New house blues
THE building industry has expressed concern about the reduction in approvals for new houses (The Advertiser, 11/1/19).
There is no sign of it near my place. Footpaths continue to be dug up for the laying of pipes, their strips of rubble marked with orange cones forever. Big trucks ooze mud across neighbouring driveways and spill it for metres down the road, or stir clouds of dust across the neighbourhood.
Footpaths are blocked to create an extension of the building site, to be used for cement mixers, rubbish skips and storage for timber, pipes and demolition material, as well as for utes with tradies’ tools. Another street tree comes down because it is in the way of a new driveway.
No longer does an old friendly face chat over the front fence, which is now a forbidding wall, and the only sign of life comes in the form of a hurrying four-wheel-drive with heavily tinted windows, coming and going twice a day.

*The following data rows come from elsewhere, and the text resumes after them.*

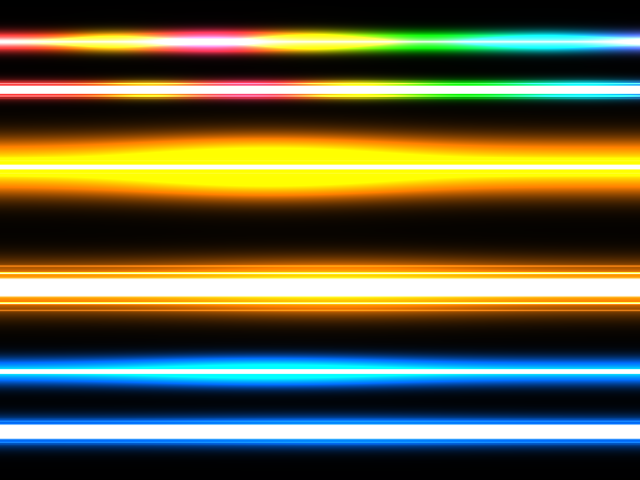
Write a Shadertoy shader that draws this background.

```glsl
// Six horizontal neon light beams, rainbow, amber and blue, glowing on black.

const vec3 AMBER = vec3(1.0, 0.5, 0.0);
const vec3 BLUE = vec3(0.0, 0.43, 1.0);

// Gaussian bump of height one
float bump(float x, float center, float width) {
    float q = (x - center) / width;
    return exp(-q * q);
}

// Spectrum from red through yellow, pink, green and cyan to violet
vec3 spectrum(float x) {
    float red = 1.0 - smoothstep(0.48, 0.67, x) + 0.4 * smoothstep(0.88, 1.05, x);
    float green = 0.2 + 0.5 * bump(x, 0.17, 0.07)
                + 0.75 * smoothstep(0.36, 0.52, x) - 0.5 * smoothstep(0.84, 1.0, x);
    float blue = 0.2 * (1.0 - smoothstep(0.0, 0.13, x))
               + 0.35 * bump(x, 0.32, 0.09) + smoothstep(0.66, 0.87, x);
    return vec3(red, green, blue);
}

// Wide coloured glow with a hotter inner band and a faint tail
vec3 glow(float d, float width, float power, vec3 tint) {
    float tail = 0.05 * exp(-abs(d) / width);
    float inner = 0.7 * bump(d, 0.0, 0.35 * width);
    return tint * (power * (bump(d, 0.0, width) + tail) + inner);
}

// Solid white centre with a soft rim
float core(float d, float halfWidth, float pixel) {
    float soft = max(0.75 * pixel, 0.16 * halfWidth);
    return 1.0 - smoothstep(halfWidth - soft, halfWidth + soft, abs(d));
}

// Pairs of thin lines mirrored about the beam, fading outward
vec3 filaments(float d, float first, float gap, float strength, float pixel, vec3 tint) {
    float width = max(0.2, 0.6 * pixel);
    vec3 light = vec3(0.0);
    for (int i = 0; i < 2; i++) {
        float s = strength * bump(abs(d), first + gap * float(i), width);
        light += tint * s + s * s;
        strength *= 0.32;
    }
    return light;
}

void mainImage(out vec4 fragColor, in vec2 fragCoord) {
    // x runs from 0 to 1, y in hundredths of the height
    float x = fragCoord.x / iResolution.x;
    float y = 100.0 * fragCoord.y / iResolution.y;
    float pixel = 100.0 / iResolution.y;
    float hotLeft = bump(x, 0.42, 0.22);
    float hotMiddle = bump(x, 0.52, 0.25);
    vec3 color = vec3(0.0);
    float white = 0.0;

    // Soft rainbow beam
    float d = y - 91.3;
    color += glow(d, 1.95, 1.5 + 1.2 * bump(x, 0.35, 0.13), spectrum(x));
    color += 0.55 * bump(d, 0.0, 0.9);
    white += 0.8 * bump(d, 0.0, max(0.2, 0.6 * pixel));

    // Sharp rainbow beam
    d = y - 81.3;
    vec3 tint = spectrum(x - 0.06);
    color += glow(d, 1.75, 1.2 + 0.4 * bump(x, 0.42, 0.12), tint);
    color += filaments(d, 1.3, 0.5, 0.55, pixel, tint);
    white += core(d, 0.85, pixel);

    // Broad amber beam
    d = y - 65.2;
    color += glow(d, 5.2, 1.8 + 1.6 * hotLeft, AMBER);
    color += filaments(d, 1.3, 0.5, 0.4, pixel, AMBER);
    white += core(d, 0.5, pixel);

    // Thick amber beam
    d = y - 40.1;
    color += glow(d, 4.8, 1.3 + 0.7 * hotMiddle, AMBER);
    color += filaments(d + 0.15, 3.12, 1.5, 0.95, pixel, AMBER);
    white += core(d, 1.9, pixel);

    // Thin blue beam
    d = y - 22.6;
    color += glow(d, 2.6, 1.5 + 1.4 * hotLeft, BLUE);
    white += core(d, 0.5, pixel);

    // Thick blue beam
    d = y - 10.05;
    color += glow(d, 2.7, 1.4 + 0.4 * hotMiddle, BLUE);
    color += filaments(d, 2.2, 0.45, 0.3, pixel, BLUE);
    white += core(d, 1.5, pixel);

    color = mix(min(color, 1.0), vec3(1.0), min(white, 1.0));
    fragColor = vec4(color, 1.0);
}
```
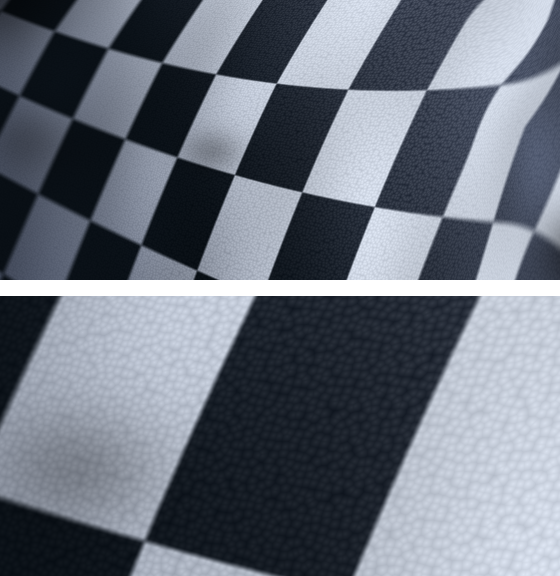
Top: the whole. Bottom: its middle third, enlarged.
Give the GLSL for this pattern, as a WebGL 1 fragment shader.

```glsl
precision highp float;

uniform vec2 u_resolution;

const vec3 DARK_SHADE = vec3(0.035, 0.06, 0.085);
const vec3 DARK_LIT = vec3(0.26, 0.29, 0.36);
const vec3 PALE_SHADE = vec3(0.25, 0.28, 0.35);
const vec3 PALE_LIT = vec3(0.78, 0.81, 0.86);
const vec2 STITCHES = vec2(25.0, 38.0);  // per check, across and down
const float WEAVE_DARK = 0.17;
const float WEAVE_PALE = 0.13;
const float BLUR_NEAR = 0.004;
const float BLUR_FAR = 0.014;
const float FOCUS_X = 1.15;
const float FOLD_X = 1.8;

vec2 hash2(vec2 p) {
  vec2 q = vec2(dot(p, vec2(127.1, 311.7)), dot(p, vec2(269.5, 183.3)));
  return fract(sin(q) * 43758.5);
}

// Distance to the nearest jittered point
float cellular(vec2 p) {
  vec2 cell = floor(p);
  vec2 local = fract(p);
  float nearest = 2.0;
  for (int j = -1; j <= 1; j++) {
    for (int i = -1; i <= 1; i++) {
      vec2 offset = vec2(float(i), float(j));
      vec2 point = offset + 0.15 + 0.7 * hash2(cell + offset);
      nearest = min(nearest, length(point - local));
    }
  }
  return nearest;
}

// Maps the canvas (height 1, y down) to check coordinates on the bent cloth
vec2 clothCoords(float x, float y) {
  float fold = pow(max(x - FOLD_X, 0.0), 2.0);

  // Rows: invert y = top + slope * v + bend * v * v
  float top = 0.038 + x * (0.406 - 0.144 * x) - 1.1 * fold;
  float slope = 0.2525 + x * (0.057 + 0.031 * x) + 3.1 * fold;
  float bend = 0.0195 + x * (0.005 + 0.003 * x);
  float root = sqrt(max(slope * slope + 4.0 * bend * (y - top), 0.0));
  float v = 2.0 * (y - top) / (slope + root);

  // Columns: undo the slant, then the widening to the right
  float straight = x + v * (0.125 + 0.034 * x * x) + 0.02 * min(v, 0.0);
  float u = 5.2 * (straight - 0.195) - 1.5 * smoothstep(0.75, 2.1, straight);
  u += 0.3 * smoothstep(1.65, 1.9, x) * clamp(3.0 * v, -1.0, 1.0);
  return vec2(u, v);
}

// Soft square wave: +1 on even cells, -1 on odd cells
float stripe(float t, float width) {
  float edge = abs(mod(t - 0.5, 2.0) - 1.0) - 0.5;
  return 2.0 * smoothstep(-width, width, edge) - 1.0;
}

float spot(vec2 p, vec2 centre, vec2 size) {
  vec2 d = (p - centre) / size;
  return exp(-dot(d, d));
}

void main() {
  vec2 p = gl_FragCoord.xy / u_resolution.y;
  float height = p.y - 0.5;
  vec2 cloth = clothCoords(p.x, 1.0 - p.y);

  // Checks, softened away from the plane of focus
  float defocus = smoothstep(0.2, 0.95, abs(p.x - FOCUS_X - 0.2 * height));
  float blur = max(mix(BLUR_NEAR, BLUR_FAR, defocus), 0.75 / u_resolution.y);
  float checks = stripe(cloth.x, blur * 4.5) * stripe(cloth.y, blur * 3.0);
  float pale = 0.5 - 0.5 * checks;

  // Light grows from left to right
  float paleLight = smoothstep(-0.3, 1.3, p.x + 0.25 * height);
  float darkLight = smoothstep(0.5, 2.0, p.x + 0.4 * height);
  vec3 darkColour = mix(DARK_SHADE, DARK_LIT, darkLight);
  vec3 paleColour = mix(PALE_SHADE, PALE_LIT, paleLight);

  // Folds, sheen and shaded hollows
  float ripple = sin(cloth.x * 2.1 + cloth.y * 1.3)
               + 0.6 * sin(cloth.x * 3.7 - cloth.y * 2.2 + 1.0);
  float shade = 1.0 + 0.04 * ripple;
  shade -= 0.28 * spot(p, vec2(0.76, 0.46), vec2(0.1, 0.07));
  shade -= 0.25 * spot(p, vec2(0.1, 0.5), vec2(0.16, 0.12));
  shade -= 0.45 * spot(p, vec2(2.05, 0.1), vec2(0.14, 0.16));
  shade -= 0.5 * spot(p, vec2(-0.05, 1.05), vec2(0.28, 0.2));
  darkColour *= 1.0 + 0.3 * spot(p, vec2(1.9, 0.45), vec2(0.1, 0.25));

  // Stitches, clearest in focus
  float weave = 0.45 - cellular(cloth * STITCHES);
  float sharp = mix(1.0, 0.3, defocus);
  darkColour += WEAVE_DARK * weave * sharp * (0.25 + darkLight);
  paleColour += WEAVE_PALE * weave * sharp;

  vec3 colour = mix(darkColour, paleColour, pale) * shade;
  gl_FragColor = vec4(clamp(colour, 0.0, 1.0), 1.0);
}
```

A reduction in all of this would be welcome here. MARGARET MINNEY,
Royston Park monitored as an important economic indicator. Since October 2017, the number of new builds a month has continuously dropped, and the drop has worsened since the last state election. If the classification of a recession is three months of negative growth, why is it in this industry after 14 months of continued negative growth that it is not considered important enough to act on?
ALEX NEILL, Urrbrae